So last week, I’m at work and this guy came into my store and was trying to talk to me. Insert sigh and eye roll. I know what you’re thinking. “How’d he look? Was he cute? How’d he approach you?” Etc. To answer some of your questions, the guy wasn’t bad looking and he was very nice. He even started telling me he was looking into grad schools in the area. All good qualities you’d look for in a potential partner. He just came at a very inopportune moment and couldn’t seem to process that I had no time for him.

I had just gotten back from break. My store was experiencing a rush, so I come out to help my coworker handle everything. For anyone who’s never worked retail, a rush is when your store is full of customers and they all need to be helped at the same time. I walked up to this guy to see if he needed any help and he responded no. But, he then proceeded to treat me to an on the spot interrogation. Asking me every question that popped in his head. From “Where do you live?” to “Where did you go to school?” to “Are you from Chicago?” He asked each question one after the other, like he was reading from some list on a sheet of paper. In between all that, he’s telling me why he was downtown, how he’s looking into graduate school for social work, and some other stuff I didn’t ask for.

I’m giving this dude one word answers and bouncing around helping other people. Hoping he would get the hint, that this was not the time or the place and that I obviously wasn’t interested. When I’m in the middle of a rush in my store, I have 0% of time for you. If you’re not buying, you’re wasting my time.

So, I wa what made it weird was that after everyone else left the store he stayed behind. I knew he didn’t want to buy anything, but he still insisted I tell him about the jewelry I was selling. Then informed me he was just wasting time until rush hour ended. At this point, I just start ignoring this man hoping he would just leave. My coworker chats with him a bit, but it’s so awkward. He would stand by one of our cases in silence for like a minute, attempt to start another conversation, before lapsing into silence again. Eventually, he decides to leave and informs us that he would be back. Unfortunately.

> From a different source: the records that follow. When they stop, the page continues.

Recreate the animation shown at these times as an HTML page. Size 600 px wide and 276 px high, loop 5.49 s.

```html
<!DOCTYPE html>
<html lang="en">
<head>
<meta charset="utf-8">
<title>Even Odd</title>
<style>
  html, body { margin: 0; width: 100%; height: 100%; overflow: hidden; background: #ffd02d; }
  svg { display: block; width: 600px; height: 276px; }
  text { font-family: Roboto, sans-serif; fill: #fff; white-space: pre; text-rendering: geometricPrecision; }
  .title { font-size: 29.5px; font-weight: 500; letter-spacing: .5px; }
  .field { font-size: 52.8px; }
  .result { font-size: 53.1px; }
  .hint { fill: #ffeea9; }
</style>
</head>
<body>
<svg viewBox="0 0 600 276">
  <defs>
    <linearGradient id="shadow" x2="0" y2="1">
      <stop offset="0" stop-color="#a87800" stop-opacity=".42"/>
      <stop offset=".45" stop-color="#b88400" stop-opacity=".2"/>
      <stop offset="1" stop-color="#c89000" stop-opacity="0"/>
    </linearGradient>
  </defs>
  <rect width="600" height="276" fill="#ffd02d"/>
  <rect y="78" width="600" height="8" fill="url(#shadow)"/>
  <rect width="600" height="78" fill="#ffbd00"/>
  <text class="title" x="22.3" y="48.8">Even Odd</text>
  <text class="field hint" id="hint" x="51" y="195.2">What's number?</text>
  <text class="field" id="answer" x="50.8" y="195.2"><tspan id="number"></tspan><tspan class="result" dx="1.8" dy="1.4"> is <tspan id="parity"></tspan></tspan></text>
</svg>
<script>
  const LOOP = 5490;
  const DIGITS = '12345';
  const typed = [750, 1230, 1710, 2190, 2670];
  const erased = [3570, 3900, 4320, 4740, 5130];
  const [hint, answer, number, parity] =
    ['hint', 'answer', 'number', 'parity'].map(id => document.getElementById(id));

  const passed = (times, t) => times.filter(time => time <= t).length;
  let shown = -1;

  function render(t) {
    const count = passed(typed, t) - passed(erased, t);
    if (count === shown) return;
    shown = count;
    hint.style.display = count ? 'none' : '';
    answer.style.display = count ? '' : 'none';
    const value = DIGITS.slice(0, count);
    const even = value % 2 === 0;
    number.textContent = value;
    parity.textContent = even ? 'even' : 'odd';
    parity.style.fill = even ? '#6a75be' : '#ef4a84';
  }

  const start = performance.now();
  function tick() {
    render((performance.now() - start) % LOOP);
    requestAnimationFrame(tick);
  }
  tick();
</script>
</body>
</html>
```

At this point my coworker is like, “You have to kick him out. He can’t just be in here.” I’m like, “I was trying to be nice and hoped he would get the hint. But, you’re right.” So when he strolled back in 20 minutes later I asked him point blank, “Are you going to buy anything?” He looked startled. But, he looked around for a quick second and then said he’s come back for something for his mom before exiting the store.

The moral to the story here is that if someone’s making you uncomfortable or getting in the way of you doing your job, don’t be afraid to be blunt with them. Don’t be afraid to tell them to leave or call security. I could have ended that whole exchange earlier, if I wasn’t so nice. It’s OK to think about yourself in situations that make you uncomfortable. You don’t have to bend over over backwards for a creepy customer, because you need to deliver excellent customer service to everyone. You are the most important person in your life, so act like it.